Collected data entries

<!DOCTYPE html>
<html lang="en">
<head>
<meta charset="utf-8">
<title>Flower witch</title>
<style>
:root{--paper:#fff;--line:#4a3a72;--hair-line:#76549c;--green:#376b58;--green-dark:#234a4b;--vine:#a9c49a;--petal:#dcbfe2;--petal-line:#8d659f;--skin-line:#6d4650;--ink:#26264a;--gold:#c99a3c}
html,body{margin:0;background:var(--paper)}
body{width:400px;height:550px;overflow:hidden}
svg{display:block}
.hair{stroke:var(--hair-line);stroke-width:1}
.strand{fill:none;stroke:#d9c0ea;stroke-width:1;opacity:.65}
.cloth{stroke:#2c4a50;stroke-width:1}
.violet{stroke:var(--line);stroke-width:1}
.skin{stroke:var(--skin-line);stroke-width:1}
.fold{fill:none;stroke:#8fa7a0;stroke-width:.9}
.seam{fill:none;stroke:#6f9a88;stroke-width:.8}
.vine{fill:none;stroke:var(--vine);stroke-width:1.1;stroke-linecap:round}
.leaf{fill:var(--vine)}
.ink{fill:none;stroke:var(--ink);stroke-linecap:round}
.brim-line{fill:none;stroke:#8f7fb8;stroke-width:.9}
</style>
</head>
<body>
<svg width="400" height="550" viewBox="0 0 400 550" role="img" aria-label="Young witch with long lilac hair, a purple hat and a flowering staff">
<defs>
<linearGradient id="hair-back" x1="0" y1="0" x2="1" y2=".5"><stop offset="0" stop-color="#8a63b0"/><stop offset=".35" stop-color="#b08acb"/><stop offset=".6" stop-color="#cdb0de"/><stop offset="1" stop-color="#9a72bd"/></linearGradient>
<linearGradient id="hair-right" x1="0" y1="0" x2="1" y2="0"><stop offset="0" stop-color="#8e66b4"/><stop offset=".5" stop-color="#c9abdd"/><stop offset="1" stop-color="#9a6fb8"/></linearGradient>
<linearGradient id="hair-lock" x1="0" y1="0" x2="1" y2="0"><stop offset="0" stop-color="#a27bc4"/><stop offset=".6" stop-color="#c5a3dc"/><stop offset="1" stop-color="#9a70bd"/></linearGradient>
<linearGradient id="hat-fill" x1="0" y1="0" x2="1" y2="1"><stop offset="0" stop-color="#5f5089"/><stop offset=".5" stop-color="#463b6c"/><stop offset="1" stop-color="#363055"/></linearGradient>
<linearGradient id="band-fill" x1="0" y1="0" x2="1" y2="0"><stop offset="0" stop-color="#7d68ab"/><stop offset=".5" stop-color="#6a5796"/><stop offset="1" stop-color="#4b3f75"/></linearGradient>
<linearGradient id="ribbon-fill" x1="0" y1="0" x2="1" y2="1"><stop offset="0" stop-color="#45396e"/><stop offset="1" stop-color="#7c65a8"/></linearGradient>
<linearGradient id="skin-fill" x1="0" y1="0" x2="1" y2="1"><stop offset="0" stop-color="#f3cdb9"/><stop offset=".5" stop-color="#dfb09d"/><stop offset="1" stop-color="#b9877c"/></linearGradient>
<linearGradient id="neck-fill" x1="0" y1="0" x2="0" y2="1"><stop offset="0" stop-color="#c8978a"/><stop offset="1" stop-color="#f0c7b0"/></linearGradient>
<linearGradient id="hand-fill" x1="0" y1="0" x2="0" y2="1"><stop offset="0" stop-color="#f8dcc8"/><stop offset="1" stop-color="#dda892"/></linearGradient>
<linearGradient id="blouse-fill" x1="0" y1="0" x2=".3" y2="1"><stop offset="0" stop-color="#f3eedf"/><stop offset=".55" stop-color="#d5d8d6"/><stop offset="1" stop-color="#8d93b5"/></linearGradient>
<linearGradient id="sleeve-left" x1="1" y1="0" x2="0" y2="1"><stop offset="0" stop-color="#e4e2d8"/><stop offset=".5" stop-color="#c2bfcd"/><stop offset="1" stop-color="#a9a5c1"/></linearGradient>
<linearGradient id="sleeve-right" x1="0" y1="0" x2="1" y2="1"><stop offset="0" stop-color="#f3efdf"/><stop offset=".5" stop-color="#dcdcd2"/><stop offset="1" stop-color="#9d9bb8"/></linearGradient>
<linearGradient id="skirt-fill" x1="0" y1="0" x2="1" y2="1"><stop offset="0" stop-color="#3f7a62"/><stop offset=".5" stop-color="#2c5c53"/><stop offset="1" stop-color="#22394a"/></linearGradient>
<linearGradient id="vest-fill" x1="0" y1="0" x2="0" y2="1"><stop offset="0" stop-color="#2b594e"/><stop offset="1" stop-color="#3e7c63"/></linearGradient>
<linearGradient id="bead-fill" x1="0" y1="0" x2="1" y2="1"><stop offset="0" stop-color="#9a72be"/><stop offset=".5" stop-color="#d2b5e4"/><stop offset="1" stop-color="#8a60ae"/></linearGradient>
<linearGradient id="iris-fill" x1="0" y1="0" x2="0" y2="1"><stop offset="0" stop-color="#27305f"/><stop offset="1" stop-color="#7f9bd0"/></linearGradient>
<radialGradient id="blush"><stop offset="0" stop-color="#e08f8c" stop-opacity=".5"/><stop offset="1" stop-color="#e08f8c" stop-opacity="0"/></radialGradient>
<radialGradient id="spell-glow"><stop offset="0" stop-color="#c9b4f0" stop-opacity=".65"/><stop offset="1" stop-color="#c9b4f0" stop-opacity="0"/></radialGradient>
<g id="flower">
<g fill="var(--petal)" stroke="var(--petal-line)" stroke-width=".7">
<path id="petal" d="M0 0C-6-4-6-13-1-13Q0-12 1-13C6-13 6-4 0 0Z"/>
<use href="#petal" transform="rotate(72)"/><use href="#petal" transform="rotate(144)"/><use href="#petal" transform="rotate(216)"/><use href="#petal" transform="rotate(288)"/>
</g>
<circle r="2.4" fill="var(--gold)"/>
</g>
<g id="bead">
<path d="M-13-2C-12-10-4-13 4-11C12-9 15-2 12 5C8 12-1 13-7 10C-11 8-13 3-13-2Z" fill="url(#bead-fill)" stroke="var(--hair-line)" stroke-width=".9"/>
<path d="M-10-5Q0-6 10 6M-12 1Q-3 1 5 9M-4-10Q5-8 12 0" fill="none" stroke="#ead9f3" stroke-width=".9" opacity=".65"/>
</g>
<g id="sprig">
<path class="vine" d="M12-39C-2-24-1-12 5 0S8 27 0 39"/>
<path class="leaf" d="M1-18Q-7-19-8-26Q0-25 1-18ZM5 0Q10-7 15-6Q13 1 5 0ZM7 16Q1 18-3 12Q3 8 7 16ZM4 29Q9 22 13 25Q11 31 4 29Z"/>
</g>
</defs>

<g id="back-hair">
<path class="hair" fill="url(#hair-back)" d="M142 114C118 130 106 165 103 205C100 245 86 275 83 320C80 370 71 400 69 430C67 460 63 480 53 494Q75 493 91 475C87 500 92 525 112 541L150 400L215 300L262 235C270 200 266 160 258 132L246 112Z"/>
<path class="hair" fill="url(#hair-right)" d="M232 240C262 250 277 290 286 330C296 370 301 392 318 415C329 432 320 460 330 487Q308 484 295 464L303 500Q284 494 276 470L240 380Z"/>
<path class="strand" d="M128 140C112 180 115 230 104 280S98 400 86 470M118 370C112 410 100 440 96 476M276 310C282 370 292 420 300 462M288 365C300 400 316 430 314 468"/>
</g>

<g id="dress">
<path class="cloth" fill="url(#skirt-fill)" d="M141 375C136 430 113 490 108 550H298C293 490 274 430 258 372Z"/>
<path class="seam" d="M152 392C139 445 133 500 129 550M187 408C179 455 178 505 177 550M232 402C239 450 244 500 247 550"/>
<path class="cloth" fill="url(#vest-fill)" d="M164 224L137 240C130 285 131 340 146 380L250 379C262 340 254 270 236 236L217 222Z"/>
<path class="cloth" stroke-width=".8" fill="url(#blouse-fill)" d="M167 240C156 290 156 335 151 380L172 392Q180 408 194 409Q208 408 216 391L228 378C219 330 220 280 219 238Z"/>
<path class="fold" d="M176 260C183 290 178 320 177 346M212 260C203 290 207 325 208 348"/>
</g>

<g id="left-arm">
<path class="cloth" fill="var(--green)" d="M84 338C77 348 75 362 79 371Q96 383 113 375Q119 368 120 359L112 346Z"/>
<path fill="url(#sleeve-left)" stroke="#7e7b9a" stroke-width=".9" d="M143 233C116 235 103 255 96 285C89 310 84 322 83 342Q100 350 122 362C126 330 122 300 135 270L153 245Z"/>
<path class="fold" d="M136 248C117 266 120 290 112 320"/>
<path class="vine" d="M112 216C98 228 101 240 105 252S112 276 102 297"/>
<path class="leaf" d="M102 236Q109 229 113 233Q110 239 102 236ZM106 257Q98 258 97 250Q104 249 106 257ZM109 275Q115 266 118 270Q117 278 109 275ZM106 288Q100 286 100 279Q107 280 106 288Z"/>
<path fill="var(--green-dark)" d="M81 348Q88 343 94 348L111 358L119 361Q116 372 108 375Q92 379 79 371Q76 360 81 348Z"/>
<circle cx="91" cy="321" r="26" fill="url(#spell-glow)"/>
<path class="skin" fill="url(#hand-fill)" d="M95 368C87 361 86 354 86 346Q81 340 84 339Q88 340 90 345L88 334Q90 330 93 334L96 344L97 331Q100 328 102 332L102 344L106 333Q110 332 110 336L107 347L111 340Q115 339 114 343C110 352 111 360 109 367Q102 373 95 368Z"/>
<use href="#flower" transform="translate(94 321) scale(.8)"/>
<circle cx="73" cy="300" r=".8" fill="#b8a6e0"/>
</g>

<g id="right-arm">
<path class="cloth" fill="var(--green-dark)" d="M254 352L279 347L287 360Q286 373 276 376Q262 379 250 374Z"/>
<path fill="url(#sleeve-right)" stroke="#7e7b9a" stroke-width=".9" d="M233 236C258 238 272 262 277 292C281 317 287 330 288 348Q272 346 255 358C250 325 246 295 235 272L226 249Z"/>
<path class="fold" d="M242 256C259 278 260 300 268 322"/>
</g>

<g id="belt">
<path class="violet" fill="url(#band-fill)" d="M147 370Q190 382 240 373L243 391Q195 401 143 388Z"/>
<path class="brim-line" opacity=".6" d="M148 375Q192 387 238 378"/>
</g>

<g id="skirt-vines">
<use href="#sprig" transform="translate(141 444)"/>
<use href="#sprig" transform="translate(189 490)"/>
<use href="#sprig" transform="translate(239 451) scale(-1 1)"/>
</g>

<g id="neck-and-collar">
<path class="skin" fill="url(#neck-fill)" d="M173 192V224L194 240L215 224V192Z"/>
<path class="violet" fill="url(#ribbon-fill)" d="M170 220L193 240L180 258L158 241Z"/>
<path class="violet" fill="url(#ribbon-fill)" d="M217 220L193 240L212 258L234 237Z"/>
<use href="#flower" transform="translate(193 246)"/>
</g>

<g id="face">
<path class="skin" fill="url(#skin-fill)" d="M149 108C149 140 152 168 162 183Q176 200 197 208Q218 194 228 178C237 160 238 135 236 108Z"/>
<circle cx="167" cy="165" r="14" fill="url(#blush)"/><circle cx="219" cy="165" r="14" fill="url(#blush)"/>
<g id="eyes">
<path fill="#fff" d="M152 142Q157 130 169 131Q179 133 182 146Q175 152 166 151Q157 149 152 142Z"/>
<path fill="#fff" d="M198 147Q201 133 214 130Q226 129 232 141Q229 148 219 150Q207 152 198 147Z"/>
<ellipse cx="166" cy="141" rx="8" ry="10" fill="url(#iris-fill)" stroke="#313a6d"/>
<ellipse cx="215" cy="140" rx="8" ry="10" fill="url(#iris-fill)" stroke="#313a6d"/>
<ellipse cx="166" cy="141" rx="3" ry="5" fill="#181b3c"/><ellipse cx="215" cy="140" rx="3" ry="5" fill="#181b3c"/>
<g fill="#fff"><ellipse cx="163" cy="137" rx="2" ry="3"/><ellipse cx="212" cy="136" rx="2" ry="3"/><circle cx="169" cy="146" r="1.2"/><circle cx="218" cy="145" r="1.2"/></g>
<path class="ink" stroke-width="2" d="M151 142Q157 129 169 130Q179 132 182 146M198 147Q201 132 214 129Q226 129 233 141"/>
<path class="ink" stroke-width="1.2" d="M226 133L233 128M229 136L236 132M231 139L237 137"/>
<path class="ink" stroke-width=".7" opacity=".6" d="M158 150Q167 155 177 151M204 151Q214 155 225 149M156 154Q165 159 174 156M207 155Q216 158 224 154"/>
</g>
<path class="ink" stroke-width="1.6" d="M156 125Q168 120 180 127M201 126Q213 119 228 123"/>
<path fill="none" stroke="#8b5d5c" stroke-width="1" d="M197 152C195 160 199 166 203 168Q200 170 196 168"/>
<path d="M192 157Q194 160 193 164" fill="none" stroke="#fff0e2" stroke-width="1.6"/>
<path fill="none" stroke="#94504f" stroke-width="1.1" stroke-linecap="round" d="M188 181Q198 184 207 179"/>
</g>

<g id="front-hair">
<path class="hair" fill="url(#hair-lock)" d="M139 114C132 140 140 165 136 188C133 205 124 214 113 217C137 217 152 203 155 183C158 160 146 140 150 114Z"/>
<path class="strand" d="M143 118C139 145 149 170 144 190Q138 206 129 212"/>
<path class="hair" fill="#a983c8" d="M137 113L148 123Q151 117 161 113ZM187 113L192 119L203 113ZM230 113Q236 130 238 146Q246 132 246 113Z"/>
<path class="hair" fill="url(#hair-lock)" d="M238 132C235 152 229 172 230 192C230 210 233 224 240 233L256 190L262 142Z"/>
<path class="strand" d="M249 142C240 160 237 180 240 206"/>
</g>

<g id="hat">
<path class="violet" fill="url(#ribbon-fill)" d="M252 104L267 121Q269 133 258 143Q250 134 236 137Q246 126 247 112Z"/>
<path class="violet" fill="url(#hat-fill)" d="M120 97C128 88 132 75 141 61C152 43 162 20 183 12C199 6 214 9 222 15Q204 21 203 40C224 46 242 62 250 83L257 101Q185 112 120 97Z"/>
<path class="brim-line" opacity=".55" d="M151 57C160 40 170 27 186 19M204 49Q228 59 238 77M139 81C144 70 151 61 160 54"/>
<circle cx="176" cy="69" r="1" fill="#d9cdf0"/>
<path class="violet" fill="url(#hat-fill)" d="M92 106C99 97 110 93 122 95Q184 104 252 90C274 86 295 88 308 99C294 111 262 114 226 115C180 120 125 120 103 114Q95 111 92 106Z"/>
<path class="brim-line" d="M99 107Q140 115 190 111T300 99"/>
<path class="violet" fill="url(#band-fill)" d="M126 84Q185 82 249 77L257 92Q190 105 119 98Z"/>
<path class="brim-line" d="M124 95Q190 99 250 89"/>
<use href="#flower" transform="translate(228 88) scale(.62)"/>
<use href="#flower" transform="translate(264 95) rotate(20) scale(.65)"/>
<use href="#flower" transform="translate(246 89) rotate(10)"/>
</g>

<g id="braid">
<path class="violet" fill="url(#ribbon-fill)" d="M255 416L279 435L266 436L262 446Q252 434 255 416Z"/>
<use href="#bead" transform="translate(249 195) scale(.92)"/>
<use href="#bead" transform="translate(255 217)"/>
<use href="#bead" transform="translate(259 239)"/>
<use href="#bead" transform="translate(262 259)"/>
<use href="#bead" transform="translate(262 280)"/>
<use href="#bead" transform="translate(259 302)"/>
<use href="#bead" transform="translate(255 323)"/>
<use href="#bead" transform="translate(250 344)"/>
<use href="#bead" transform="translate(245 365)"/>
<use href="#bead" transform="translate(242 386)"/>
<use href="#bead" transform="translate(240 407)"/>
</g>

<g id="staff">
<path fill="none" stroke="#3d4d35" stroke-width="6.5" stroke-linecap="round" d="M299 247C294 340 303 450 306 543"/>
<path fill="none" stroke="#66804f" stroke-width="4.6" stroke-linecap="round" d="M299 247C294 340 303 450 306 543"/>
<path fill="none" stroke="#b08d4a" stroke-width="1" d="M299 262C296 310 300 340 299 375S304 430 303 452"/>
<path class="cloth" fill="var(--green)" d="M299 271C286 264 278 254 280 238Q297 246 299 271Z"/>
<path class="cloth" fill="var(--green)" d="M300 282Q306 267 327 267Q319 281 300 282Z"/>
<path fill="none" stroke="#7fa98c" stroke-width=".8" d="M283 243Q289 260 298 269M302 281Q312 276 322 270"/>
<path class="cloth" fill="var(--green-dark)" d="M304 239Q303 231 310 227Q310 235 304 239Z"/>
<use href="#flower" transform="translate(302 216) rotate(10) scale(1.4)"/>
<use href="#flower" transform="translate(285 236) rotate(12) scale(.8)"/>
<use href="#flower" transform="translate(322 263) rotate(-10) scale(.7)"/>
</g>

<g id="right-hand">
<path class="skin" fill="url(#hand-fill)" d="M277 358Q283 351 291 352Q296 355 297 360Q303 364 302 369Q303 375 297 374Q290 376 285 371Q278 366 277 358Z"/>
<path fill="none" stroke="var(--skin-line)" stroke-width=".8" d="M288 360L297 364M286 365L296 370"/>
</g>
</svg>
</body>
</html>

EXERCISE BRIEF:
Retype only the stretch of lines above starting at the one with "236Q109 229 113" and stopping at the one with "352L279 347L287 360Q286", exactly as written, with both kept.

WRITTEN RESPONSE:
<path class="leaf" d="M102 236Q109 229 113 233Q110 239 102 236ZM106 257Q98 258 97 250Q104 249 106 257ZM109 275Q115 266 118 270Q117 278 109 275ZM106 288Q100 286 100 279Q107 280 106 288Z"/>
<path fill="var(--green-dark)" d="M81 348Q88 343 94 348L111 358L119 361Q116 372 108 375Q92 379 79 371Q76 360 81 348Z"/>
<circle cx="91" cy="321" r="26" fill="url(#spell-glow)"/>
<path class="skin" fill="url(#hand-fill)" d="M95 368C87 361 86 354 86 346Q81 340 84 339Q88 340 90 345L88 334Q90 330 93 334L96 344L97 331Q100 328 102 332L102 344L106 333Q110 332 110 336L107 347L111 340Q115 339 114 343C110 352 111 360 109 367Q102 373 95 368Z"/>
<use href="#flower" transform="translate(94 321) scale(.8)"/>
<circle cx="73" cy="300" r=".8" fill="#b8a6e0"/>
</g>

<g id="right-arm">
<path class="cloth" fill="var(--green-dark)" d="M254 352L279 347L287 360Q286 373 276 376Q262 379 250 374Z"/>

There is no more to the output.